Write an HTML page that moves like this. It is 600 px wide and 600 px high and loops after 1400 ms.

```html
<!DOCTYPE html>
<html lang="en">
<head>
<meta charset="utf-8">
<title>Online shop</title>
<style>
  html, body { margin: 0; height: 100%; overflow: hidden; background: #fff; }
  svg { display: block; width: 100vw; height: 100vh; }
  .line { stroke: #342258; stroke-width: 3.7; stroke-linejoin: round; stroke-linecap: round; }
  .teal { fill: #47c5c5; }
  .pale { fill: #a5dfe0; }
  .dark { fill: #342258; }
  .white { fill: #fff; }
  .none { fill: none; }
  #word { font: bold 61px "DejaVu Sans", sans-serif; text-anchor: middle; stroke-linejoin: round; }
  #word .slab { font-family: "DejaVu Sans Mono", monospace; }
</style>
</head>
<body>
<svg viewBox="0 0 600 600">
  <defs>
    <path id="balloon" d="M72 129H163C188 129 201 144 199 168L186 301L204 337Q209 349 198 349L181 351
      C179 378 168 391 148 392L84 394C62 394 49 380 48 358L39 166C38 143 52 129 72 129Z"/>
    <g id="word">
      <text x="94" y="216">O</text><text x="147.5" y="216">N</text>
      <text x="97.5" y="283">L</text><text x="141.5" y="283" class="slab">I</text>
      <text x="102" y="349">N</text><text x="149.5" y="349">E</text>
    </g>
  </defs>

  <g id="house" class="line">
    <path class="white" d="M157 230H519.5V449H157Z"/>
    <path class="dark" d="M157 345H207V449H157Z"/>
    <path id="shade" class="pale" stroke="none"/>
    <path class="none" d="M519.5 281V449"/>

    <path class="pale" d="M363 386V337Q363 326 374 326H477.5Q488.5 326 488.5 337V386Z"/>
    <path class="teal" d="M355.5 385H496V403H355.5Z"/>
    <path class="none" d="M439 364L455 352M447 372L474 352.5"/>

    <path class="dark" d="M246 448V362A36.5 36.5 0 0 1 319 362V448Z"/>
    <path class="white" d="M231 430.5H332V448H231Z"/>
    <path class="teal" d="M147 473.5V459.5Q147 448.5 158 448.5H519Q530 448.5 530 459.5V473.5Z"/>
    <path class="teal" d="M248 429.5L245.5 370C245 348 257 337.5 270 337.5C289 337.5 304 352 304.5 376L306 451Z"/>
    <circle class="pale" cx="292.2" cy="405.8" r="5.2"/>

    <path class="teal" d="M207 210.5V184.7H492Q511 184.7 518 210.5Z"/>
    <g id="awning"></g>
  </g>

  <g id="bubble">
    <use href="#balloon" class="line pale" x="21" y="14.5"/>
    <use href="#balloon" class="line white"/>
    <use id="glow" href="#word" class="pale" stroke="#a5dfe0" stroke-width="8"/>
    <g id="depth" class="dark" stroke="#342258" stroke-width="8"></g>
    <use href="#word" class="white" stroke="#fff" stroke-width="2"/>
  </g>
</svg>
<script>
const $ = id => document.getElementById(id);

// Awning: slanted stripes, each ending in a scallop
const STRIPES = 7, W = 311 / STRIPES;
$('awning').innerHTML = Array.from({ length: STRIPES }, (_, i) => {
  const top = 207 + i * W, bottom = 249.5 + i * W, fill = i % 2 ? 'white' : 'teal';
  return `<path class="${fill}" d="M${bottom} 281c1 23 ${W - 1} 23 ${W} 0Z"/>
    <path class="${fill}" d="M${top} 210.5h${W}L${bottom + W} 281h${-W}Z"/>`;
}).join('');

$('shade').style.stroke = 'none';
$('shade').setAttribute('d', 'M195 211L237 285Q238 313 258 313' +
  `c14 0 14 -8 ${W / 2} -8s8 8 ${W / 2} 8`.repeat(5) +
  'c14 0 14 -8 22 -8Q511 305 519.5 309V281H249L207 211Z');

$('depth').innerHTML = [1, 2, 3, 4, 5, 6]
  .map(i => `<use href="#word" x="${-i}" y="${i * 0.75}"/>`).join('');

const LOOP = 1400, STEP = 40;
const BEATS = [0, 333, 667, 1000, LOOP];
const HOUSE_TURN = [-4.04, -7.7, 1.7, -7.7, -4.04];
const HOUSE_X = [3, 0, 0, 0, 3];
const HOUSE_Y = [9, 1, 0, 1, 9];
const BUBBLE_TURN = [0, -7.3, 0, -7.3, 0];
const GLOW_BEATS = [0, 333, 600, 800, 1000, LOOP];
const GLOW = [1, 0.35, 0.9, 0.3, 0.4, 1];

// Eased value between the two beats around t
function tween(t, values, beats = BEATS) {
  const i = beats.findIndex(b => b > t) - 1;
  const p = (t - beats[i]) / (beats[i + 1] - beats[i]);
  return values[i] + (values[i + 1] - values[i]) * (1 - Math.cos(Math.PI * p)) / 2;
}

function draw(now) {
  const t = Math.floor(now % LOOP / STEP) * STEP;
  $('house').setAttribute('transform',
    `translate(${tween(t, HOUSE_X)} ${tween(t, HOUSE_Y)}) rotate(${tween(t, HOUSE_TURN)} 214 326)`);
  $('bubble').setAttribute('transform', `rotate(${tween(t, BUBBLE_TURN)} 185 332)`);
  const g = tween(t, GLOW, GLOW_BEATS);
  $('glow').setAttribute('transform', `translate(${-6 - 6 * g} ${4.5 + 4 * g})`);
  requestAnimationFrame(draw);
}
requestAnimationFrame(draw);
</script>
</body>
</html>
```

--------

| Assigned task |
The entries above must be returned in full, exactly as shown.

| Output for this task |
Write an HTML page that moves like this. It is 600 px wide and 600 px high and loops after 1400 ms.

```html
<!DOCTYPE html>
<html lang="en">
<head>
<meta charset="utf-8">
<title>Online shop</title>
<style>
  html, body { margin: 0; height: 100%; overflow: hidden; background: #fff; }
  svg { display: block; width: 100vw; height: 100vh; }
  .line { stroke: #342258; stroke-width: 3.7; stroke-linejoin: round; stroke-linecap: round; }
  .teal { fill: #47c5c5; }
  .pale { fill: #a5dfe0; }
  .dark { fill: #342258; }
  .white { fill: #fff; }
  .none { fill: none; }
  #word { font: bold 61px "DejaVu Sans", sans-serif; text-anchor: middle; stroke-linejoin: round; }
  #word .slab { font-family: "DejaVu Sans Mono", monospace; }
</style>
</head>
<body>
<svg viewBox="0 0 600 600">
  <defs>
    <path id="balloon" d="M72 129H163C188 129 201 144 199 168L186 301L204 337Q209 349 198 349L181 351
      C179 378 168 391 148 392L84 394C62 394 49 380 48 358L39 166C38 143 52 129 72 129Z"/>
    <g id="word">
      <text x="94" y="216">O</text><text x="147.5" y="216">N</text>
      <text x="97.5" y="283">L</text><text x="141.5" y="283" class="slab">I</text>
      <text x="102" y="349">N</text><text x="149.5" y="349">E</text>
    </g>
  </defs>

  <g id="house" class="line">
    <path class="white" d="M157 230H519.5V449H157Z"/>
    <path class="dark" d="M157 345H207V449H157Z"/>
    <path id="shade" class="pale" stroke="none"/>
    <path class="none" d="M519.5 281V449"/>

    <path class="pale" d="M363 386V337Q363 326 374 326H477.5Q488.5 326 488.5 337V386Z"/>
    <path class="teal" d="M355.5 385H496V403H355.5Z"/>
    <path class="none" d="M439 364L455 352M447 372L474 352.5"/>

    <path class="dark" d="M246 448V362A36.5 36.5 0 0 1 319 362V448Z"/>
    <path class="white" d="M231 430.5H332V448H231Z"/>
    <path class="teal" d="M147 473.5V459.5Q147 448.5 158 448.5H519Q530 448.5 530 459.5V473.5Z"/>
    <path class="teal" d="M248 429.5L245.5 370C245 348 257 337.5 270 337.5C289 337.5 304 352 304.5 376L306 451Z"/>
    <circle class="pale" cx="292.2" cy="405.8" r="5.2"/>

    <path class="teal" d="M207 210.5V184.7H492Q511 184.7 518 210.5Z"/>
    <g id="awning"></g>
  </g>

  <g id="bubble">
    <use href="#balloon" class="line pale" x="21" y="14.5"/>
    <use href="#balloon" class="line white"/>
    <use id="glow" href="#word" class="pale" stroke="#a5dfe0" stroke-width="8"/>
    <g id="depth" class="dark" stroke="#342258" stroke-width="8"></g>
    <use href="#word" class="white" stroke="#fff" stroke-width="2"/>
  </g>
</svg>
<script>
const $ = id => document.getElementById(id);

// Awning: slanted stripes, each ending in a scallop
const STRIPES = 7, W = 311 / STRIPES;
$('awning').innerHTML = Array.from({ length: STRIPES }, (_, i) => {
  const top = 207 + i * W, bottom = 249.5 + i * W, fill = i % 2 ? 'white' : 'teal';
  return `<path class="${fill}" d="M${bottom} 281c1 23 ${W - 1} 23 ${W} 0Z"/>
    <path class="${fill}" d="M${top} 210.5h${W}L${bottom + W} 281h${-W}Z"/>`;
}).join('');

$('shade').style.stroke = 'none';
$('shade').setAttribute('d', 'M195 211L237 285Q238 313 258 313' +
  `c14 0 14 -8 ${W / 2} -8s8 8 ${W / 2} 8`.repeat(5) +
  'c14 0 14 -8 22 -8Q511 305 519.5 309V281H249L207 211Z');

$('depth').innerHTML = [1, 2, 3, 4, 5, 6]
  .map(i => `<use href="#word" x="${-i}" y="${i * 0.75}"/>`).join('');

const LOOP = 1400, STEP = 40;
const BEATS = [0, 333, 667, 1000, LOOP];
const HOUSE_TURN = [-4.04, -7.7, 1.7, -7.7, -4.04];
const HOUSE_X = [3, 0, 0, 0, 3];
const HOUSE_Y = [9, 1, 0, 1, 9];
const BUBBLE_TURN = [0, -7.3, 0, -7.3, 0];
const GLOW_BEATS = [0, 333, 600, 800, 1000, LOOP];
const GLOW = [1, 0.35, 0.9, 0.3, 0.4, 1];

// Eased value between the two beats around t
function tween(t, values, beats = BEATS) {
  const i = beats.findIndex(b => b > t) - 1;
  const p = (t - beats[i]) / (beats[i + 1] - beats[i]);
  return values[i] + (values[i + 1] - values[i]) * (1 - Math.cos(Math.PI * p)) / 2;
}

function draw(now) {
  const t = Math.floor(now % LOOP / STEP) * STEP;
  $('house').setAttribute('transform',
    `translate(${tween(t, HOUSE_X)} ${tween(t, HOUSE_Y)}) rotate(${tween(t, HOUSE_TURN)} 214 326)`);
  $('bubble').setAttribute('transform', `rotate(${tween(t, BUBBLE_TURN)} 185 332)`);
  const g = tween(t, GLOW, GLOW_BEATS);
  $('glow').setAttribute('transform', `translate(${-6 - 6 * g} ${4.5 + 4 * g})`);
  requestAnimationFrame(draw);
}
requestAnimationFrame(draw);
</script>
</body>
</html>
```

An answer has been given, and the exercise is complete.